__Goal of the exercise__: Scan the data below and give the number of lines that include the word "bottom", with no other words.

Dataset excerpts
------------------------------------

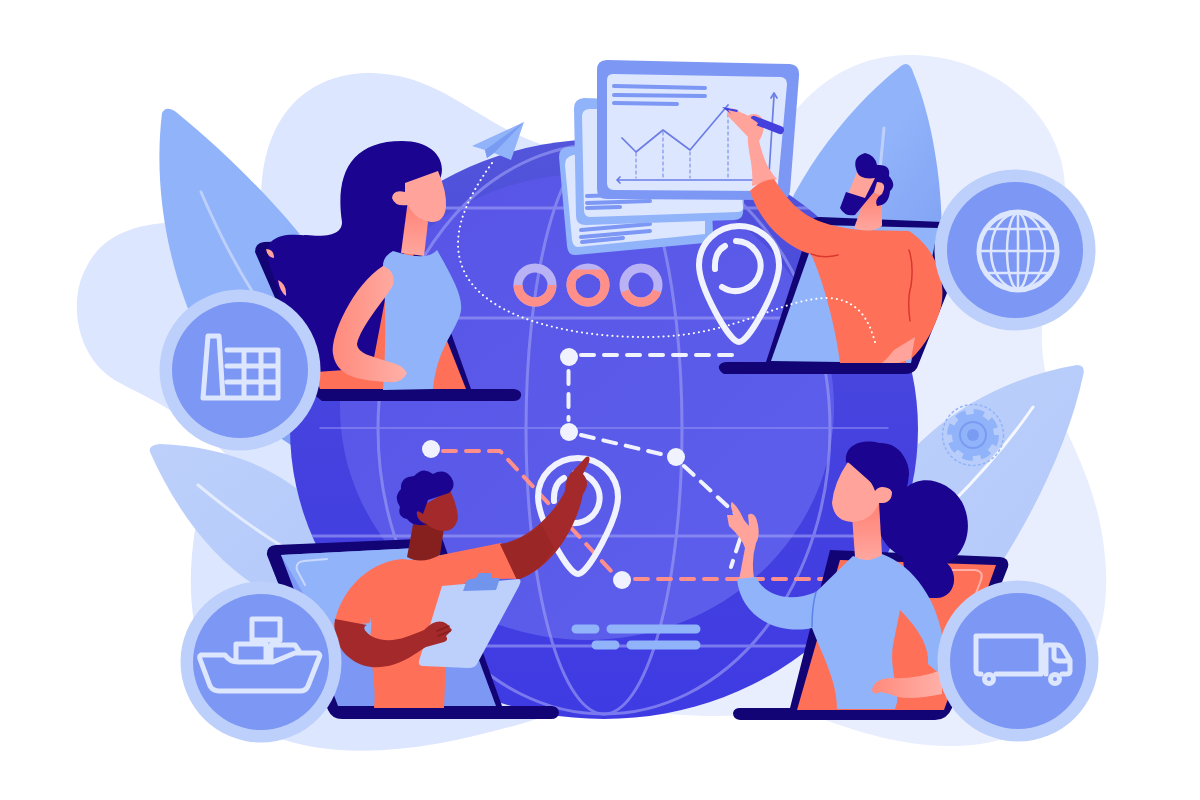
<!DOCTYPE html>
<html lang="en">
<head>
<meta charset="utf-8">
<title>Global logistics team</title>
<style>
:root{--navy:#1b0590;--ink:#120474;--globe:#4541e2;--sky:#91b3fa;--pale:#bdd0fb;--mist:#dde6ff;--badge:#7d97f4;--coral:#ff7058;--skin:#ffa39b;--brown:#a4292a;--deep:#85201f;--white:#f0f3ff}
html,body{margin:0;height:100%;overflow:hidden;background:#fff}
svg{display:block;width:1200px;height:800px}
.navy{fill:var(--navy)}.ink{fill:var(--ink)}.sky{fill:var(--sky)}.pale{fill:var(--pale)}.mist{fill:var(--mist)}
.badge{fill:var(--badge)}.coral{fill:var(--coral)}.skin{fill:var(--skin)}.brown{fill:var(--brown)}.white{fill:var(--white)}
.line{fill:none;stroke-linecap:round;stroke-linejoin:round}
.grid{stroke:#9a9bf5;stroke-width:3;opacity:.65}
.route{stroke:var(--white);stroke-width:4;stroke-dasharray:13 10}
.route-coral{stroke:#ff8f8b;stroke-width:4;stroke-dasharray:13 10}
.dots{stroke:#fff;stroke-width:2;stroke-dasharray:.1 5}
.icon{stroke:var(--mist);stroke-width:5}
.pin{stroke:var(--white);stroke-width:6}
.text{stroke:#7d97f4;stroke-width:4}
.fold{stroke:#d9382f;stroke-width:1.5}
</style>
</head>
<body>
<svg viewBox="0 0 1200 800" role="img" aria-label="Four people on laptop screens around a globe, planning shipping routes">
<defs>
<linearGradient id="leaf-shade" x1="0" y1="0" x2="1" y2="1"><stop offset=".5" stop-color="#91b3fa"/><stop offset="1" stop-color="#799bf1"/></linearGradient>
<linearGradient id="leaf-light" x1="0" y1="0" x2="1" y2="1"><stop offset="0" stop-color="#bdd0fb"/><stop offset="1" stop-color="#b3c9fa"/></linearGradient>
<linearGradient id="globe-shade" x1="0" y1="0" x2="0" y2="1"><stop offset="0" stop-color="#5355da"/><stop offset=".5" stop-color="#4542df"/><stop offset="1" stop-color="#3f3be3"/></linearGradient>
<linearGradient id="globe-light" x1="0" y1="0" x2="1" y2="1"><stop offset="0" stop-color="#5854e6"/><stop offset="1" stop-color="#5d60ec"/></linearGradient>
<linearGradient id="hand-shade" x1="0" y1="0" x2="1" y2="0"><stop offset="0" stop-color="#ff8a7c"/><stop offset="1" stop-color="#ffb0a8"/></linearGradient>
<linearGradient id="neck-shade" x1="0" y1="0" x2="0" y2="1"><stop offset="0" stop-color="#ff8073"/><stop offset="1" stop-color="#ffa79f"/></linearGradient>
<clipPath id="globe-clip"><ellipse cx="604" cy="429" rx="314" ry="290"/></clipPath>
<g id="badge-disc"><circle class="pale" r="80.500"/><circle class="badge" r="68"/></g>
<g id="marker"><path class="line pin" d="M0 0C-10 0-40-55-40-77A40 39 0 0 1 40-77C40-55 10 0 0 0Z"/><path class="line pin" d="M-17-55A25 25 0 1 0-3-101M-24-73Q-25-90-14-96"/></g>
<g id="donut"><circle r="17" fill="none" stroke="#b9b3f5" stroke-width="9"/></g>
</defs>

<g id="backdrop" class="mist">
<path d="M262 220C254 120 305 72 372 73C448 75 480 130 560 150L600 460L300 560C230 430 170 410 120 383C75 360 68 300 86 268C104 230 145 222 187 222Z"/>
<path d="M195 530C184 600 190 690 270 735C360 770 470 740 560 712L600 500Z"/>
<path fill="#e8eefe" d="M755 190C780 105 840 52 915 55C1000 58 1065 120 1065 190C1065 250 1040 290 1042 345C1045 420 1100 460 1106 570C1110 650 1070 710 1010 737C940 760 860 735 800 710C730 720 680 716 630 710L640 400Z"/>
</g>

<g id="leaves">
<path fill="url(#leaf-shade)" d="M162 113Q166 105 176 112C235 160 310 235 345 300L300 450C205 400 146 245 162 113Z"/>
<path class="line" stroke="#bdd0fb" stroke-width="3" d="M201 192Q225 248 252 291"/>
<path fill="url(#leaf-light)" d="M150 452Q148 445 160 444C240 447 310 480 345 545L330 610C240 605 180 520 150 452Z"/>
<path class="line" stroke="#e3ebff" stroke-width="3" d="M198 485Q240 520 280 545"/>
<path fill="url(#leaf-shade)" d="M901 66Q909 60 913 72C935 125 945 200 941 260L760 320C755 240 820 130 901 66Z"/>
<path class="line" stroke="#bdd0fb" stroke-width="3" d="M884 128L878 190"/>
<path fill="url(#leaf-light)" d="M1077 365Q1086 365 1083 376C1065 460 1010 560 960 620L850 640C830 510 930 390 1077 365Z"/>
<path class="line" stroke="#f4f7ff" stroke-width="3" d="M1033 407Q1000 455 950 505"/>
</g>

<g id="gear">
<circle cx="973" cy="435" r="30.500" fill="none" stroke="#91b3fa" stroke-width="1.500" stroke-dasharray="3 2"/>
<circle class="sky" cx="973" cy="435" r="21"/>
<circle cx="973" cy="435" r="22.500" fill="none" stroke="#91b3fa" stroke-width="7" stroke-dasharray="10 7.670"/>
<circle cx="973" cy="435" r="13" fill="none" stroke="#799bf1" stroke-width="2"/><circle cx="973" cy="435" r="6" fill="#799bf1"/>
</g>

<g id="globe">
<ellipse cx="604" cy="429" rx="314" ry="290" fill="url(#globe-shade)"/>
<ellipse cx="587" cy="407" rx="247" ry="233" fill="url(#globe-light)"/>
<g class="line grid" clip-path="url(#globe-clip)">
<ellipse cx="604" cy="429" rx="226" ry="285"/><ellipse cx="604" cy="429" rx="78" ry="285"/>
<path d="M370 208H860M310 318H900M290 536H910M360 646H850"/><path stroke-width="1.500" d="M320 428H888"/>
</g>
</g>

<g id="documents">
<path class="sky" d="M567 147L700 141Q708 141 710 150L713 234Q713 242 704 243L576 255Q568 256 567 246L559 157Q559 148 567 147Z"/>
<path class="mist" d="M573 155L705 150V234L578 247Q573 247 572 240L565 165Q565 157 573 155Z"/>
<path class="line text" stroke-width="3" d="M581 230L650 224M581 237L650 231M582 242L623 238"/>
<path class="sky" d="M584 98L740 103Q750 103 750 114L743 213Q742 220 734 220L586 225Q576 225 576 216L574 108Q574 99 584 98Z"/>
<path class="mist" d="M589 109H735L743 208Q743 212 737 212L590 217Q584 217 584 210L582 116Q582 110 589 109Z"/>
<path class="line text" d="M587 196L650 194M587 203L650 201M587 208L620 207"/>
<path class="badge" d="M607 60L790 64Q800 65 799 76L790 191Q789 200 780 200L607 199Q597 199 597 189V70Q597 60 607 60Z"/>
<path class="mist" d="M613 74L781 77Q787 78 787 84L778 184Q777 191 771 191L614 190Q607 190 607 183V80Q607 74 613 74Z"/>
<path class="line text" d="M614 86L705 88M614 95L705 96M614 103L677 104"/>
<path class="line" stroke="#6c7ee6" stroke-width="1.700" d="M622 138L636 152L663 130L690 150L728 105M617 180H763M769 174L774 96M620 177L617 180L620 183M761 177L765 180L761 183M771 98L774 93L777 98"/>
<path class="line" stroke="#6c7ee6" stroke-dasharray="3 3" d="M636 153V178M663 132V178M690 152V178M728 108V178"/>
</g>

<g id="progress-rings">
<use href="#donut" x="535" y="285"/><use href="#donut" x="588" y="285"/><use href="#donut" x="641" y="285"/>
<g fill="none" stroke="#ff9089" stroke-width="9"><path d="M518 285A17 17 0 0 0 552 285M575 274A17 17 0 1 0 601 274ZM625 291A17 17 0 0 0 657 291"/></g>
<circle cx="588" cy="286" r="12" fill="#5a58e7"/>
</g>

<g id="routes" class="line">
<path class="route-coral" d="M443 451H500L612 572M635 579H830"/>
<path class="route" d="M732 355H580M568.500 371V420M581 435L665 455M684 466L738 516M740 539L731 567"/>
</g>
<g class="white"><circle cx="569" cy="357" r="9"/><circle cx="569" cy="432" r="9"/><circle cx="676" cy="457" r="9"/><circle cx="431" cy="449" r="9"/><circle cx="622" cy="580" r="9"/></g>
<use href="#marker" x="739" y="342"/><use href="#marker" x="578" y="574"/>
<path class="line" stroke="#91b3fa" stroke-width="9" d="M576 629H595M611 629H696M596 645H615M631 645H696"/>

<g id="laptop-top-left">
<path class="ink" d="M255 252Q255 243 264 242L417 237L471 389H315Z"/>
<path class="coral" d="M267 250L409 244L466 389H320Z"/>
<path class="ink" d="M307 389H514Q522 390 521 396Q520 401 513 401H322Z"/>
</g>
<g id="planner-woman">
<path class="navy" d="M342 222C335 175 350 141 402 141C437 141 450 165 437 185L408 210L404 255L385 300L372 368L316 372C306 345 284 335 280 300C278 275 262 265 270 243C281 231 299 236 306 235C333 238 342 232 342 222Z"/>
<path class="skin" d="M266 249Q274 249 274 258Q267 257 266 249ZM278 280Q287 284 286 296Q280 292 278 280Z"/>
<path fill="url(#neck-shade)" d="M408 200L428 222L424 256L401 253Z"/>
<path class="skin" d="M405 183L438 171Q447 192 446 207Q444 223 431 222Q415 220 408 205Q395 207 392 198Q393 189 405 192Z"/>
<path class="sky" d="M393 251Q427 262 437 250C454 280 465 300 460 315C453 335 437 350 433 389L383 390C386 350 386 300 383 268Q382 257 393 251Z"/>
<path fill="url(#hand-shade)" d="M383 266C354 284 330 335 333 354C337 380 366 380 386 382Q402 384 407 373Q402 364 386 361C372 356 358 354 357 344C361 325 385 300 393 285Q396 271 383 266Z"/>
</g>

<g id="laptop-top-right">
<path class="ink" d="M812 220Q814 217 820 217L943 222L947 293L917 368Q913 374 905 374H724Q718 370 719 366Q721 362 727 362H766Z"/>
<path class="sky" d="M819 225L938 228L911 363L771 361Z"/>
</g>
<g id="analyst-man">
<path class="skin" d="M752 186C754 165 747 150 748 137L727 115Q727 107 735 109L747 116Q758 110 764 121Q765 132 759 141C764 160 768 170 777 179Z"/>
<path class="line" stroke="#4340dd" stroke-width="8" d="M754 120L780 130"/><path fill="#4340dd" d="M722 107L738 110L735 117Z"/>
<path class="skin" d="M728 110L745 114L758 123L753 131L742 130Z"/>
<path class="coral" d="M774 179C795 213 814 225 860 230L909 231C934 247 947 278 941 307Q932 339 911 359L892 350Q908 333 913 314Q907 335 906 363H840C836 328 823 280 811 254C783 247 758 218 750 191Q760 180 774 179Z"/>
<path class="line fold" d="M909 250Q914 265 911 286Q907 299 910 321M811 254Q824 259 838 255"/>
<path fill="url(#neck-shade)" d="M866 195L882 191V226Q870 234 854 228Z"/>
<path class="skin" d="M859 167L879 178Q890 181 885 192Q881 198 874 192L856 214Q845 212 846 199Z"/>
<path class="navy" d="M857 172Q851 157 865 153Q875 155 877 165Q891 164 889 176Q897 185 890 191Q889 205 877 206Q874 199 882 194Q888 182 877 182L874 192L855 215Q845 217 840 208L846 192L865 198L875 178Q860 180 857 172Z"/>
<path class="skin" d="M894 350L915 337L911 359L898 363H882Q888 358 894 350Z"/>
</g>
<g id="paper-plane"><path class="sky" d="M472 146L524 122L511 160L494 153L487 158L485 150Z"/><path fill="#799bf1" d="M485 150L524 122L494 153L487 158Z"/></g>
<path class="line dots" d="M492 163C462 205 448 242 466 275C491 320 575 338 652 337C740 335 779 298 829 298C860 300 870 322 876 346"/>

<g id="laptop-bottom-left">
<path class="ink" d="M267 555Q266 546 276 545L442 538L502 706H552Q559 707 559 713Q558 719 551 719H342Q332 719 328 710Z"/>
<path fill="#7d97f4" d="M281 555L437 547L496 706H338Z"/>
<path class="sky" d="M281 555L437 547L374 650L330 640Z"/>
<path class="line" stroke="#c9d8fd" stroke-width="2" d="M305 585L297 570Q295 562 304 561L327 559"/>
</g>
<g id="coordinator-man">
<path class="coral" d="M334 627C338 595 365 562 402 559Q423 562 441 555L501 543L517 579C488 578 465 581 449 590L444 708H374C377 680 368 655 370 623Z"/>
<path class="sky" d="M370 617Q373 628 369 640Z"/>
<path class="brown" d="M500 544C530 540 557 509 565 491Q565 477 574 470L586 457Q591 455 589 462L583 474Q591 483 583 494C576 530 550 570 517 580Z"/>
<path fill="#85201f" d="M500 544Q528 540 541 524L554 548Q540 572 517 580Z" opacity=".3"/>
<path fill="#85201f" d="M414 519L444 528L440 555Q421 565 407 557Z"/>
<path class="brown" d="M422 506L450 490Q457 504 458 518Q455 532 442 531Q430 529 425 522Q416 522 417 511Z"/>
<path class="navy" d="M400 507Q393 497 401 489Q400 477 414 476Q423 466 433 474Q444 468 451 477Q457 486 449 493L428 500L423 514Q414 507 418 518Q424 526 429 524Q414 528 407 519Q397 517 400 507Z"/>
<path class="pale" d="M442 586L519 579Q522 580 519 586L477 664Q475 668 468 668L423 666Q418 666 419 661Z"/>
<path fill="#7195ed" d="M467 580L476 578L479 573H491L492 578L500 578L496 590L463 591Z"/>
<path class="brown" d="M335 619C331 645 349 664 371 667C398 669 414 654 426 647L444 642Q449 640 446 636L452 630L447 624Q437 617 424 630C405 638 389 645 371 636Q360 628 367 625Z"/>
<path class="line" stroke="#85201f" stroke-width="1.500" d="M437 631L449 626M438 636L450 631"/>
</g>

<g id="laptop-bottom-right">
<path class="ink" d="M830 550L1000 557Q1010 558 1008 567L952 708Q947 720 935 720H740Q733 719 733 713Q734 708 740 708H790Z"/>
<path class="coral" d="M840 560L996 565L944 710H797Z"/>
<path class="line" stroke="#ffb0a8" stroke-width="2" d="M952 570H975Q984 571 981 580L975 596"/>
</g>
<g id="manager-woman">
<path class="navy" d="M846 462C844 443 865 439 879 443C902 442 913 465 907 487C922 474 949 480 962 502C975 527 965 555 947 563C961 577 953 600 934 598C908 600 904 575 903 557C882 548 873 525 875 500Z"/>
<path class="skin" d="M739 580L745 548Q742 538 729 526L727 515L734 515Q729 505 732 502Q739 508 744 520L749 526L748 515Q755 510 758 525Q760 537 756 543Q751 560 754 578Z"/>
<path class="sky" d="M737 579L756 577C766 598 792 602 816 592L853 556Q866 562 882 554C914 566 938 600 944 645L938 676L921 670Q927 650 918 635L895 709H837C837 680 822 655 812 628C780 635 741 619 737 579Z"/>
<path class="coral" d="M900 610Q930 640 928 664L943 677L935 709H897C900 690 889 670 893 645Z"/>
<path class="line" stroke="#5c84e8" stroke-width="1.500" d="M816 592Q812 606 812 627"/>
<path fill="url(#neck-shade)" d="M852 515L879 502L882 555Q867 564 855 557Z"/>
<path class="skin" d="M848 462L875 486Q887 483 892 492Q892 504 879 503Q872 521 852 522Q834 521 832 503Q834 482 848 462Z"/>
<path class="navy" d="M846 461Q857 439 885 445Q909 452 909 475Q904 487 890 489Q880 484 875 491Q870 475 846 461Z"/>
<path fill="url(#hand-shade)" d="M942 670Q914 680 889 678Q874 679 872 690Q873 696 880 692L890 694Q903 702 942 694Z"/>
</g>

<g id="factory-badge">
<use href="#badge-disc" x="240" y="370"/>
<path class="line icon" d="M203 398L208 336H219L223 398ZM203 398H278V350H227M227 366H278M227 382H278M244 350V398M261 350V398"/>
</g>
<g id="globe-badge">
<use href="#badge-disc" x="1015" y="250"/>
<g class="line icon" stroke-width="3"><circle cx="1018" cy="251" r="39"/><g stroke-width="2" style="stroke-width:2.500"><ellipse cx="1018" cy="251" rx="27" ry="38"/><ellipse cx="1018" cy="251" rx="11" ry="38"/><path d="M1018 213V289M980 251H1056M988 229H1048M988 273H1048"/></g></g>
</g>
<g id="ship-badge">
<use href="#badge-disc" x="261" y="662"/>
<path class="line icon" d="M201 655H225Q230 662 238 662H273L295 653H318Q321 655 319 658L308 686Q306 691 300 691H219Q213 691 210 686L200 659Q199 656 201 655ZM236 660V644H266V660M252 619H280V640H252ZM271 660V645H295L299 651"/>
</g>
<g id="truck-badge">
<use href="#badge-disc" x="1018" y="661"/>
<g class="line icon"><path d="M981 674H979Q976 674 976 670V636H1041V674H996M1046 674V645H1057Q1062 645 1064 650L1070 660V671Q1070 674 1066 674H1062M1054 646V658Q1055 661 1059 661H1069"/><circle cx="989" cy="679" r="4.500"/><circle cx="1055" cy="679" r="4.500"/></g>
</g>
</svg>
</body>
</html>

------------------------------------

__Final answer__: 2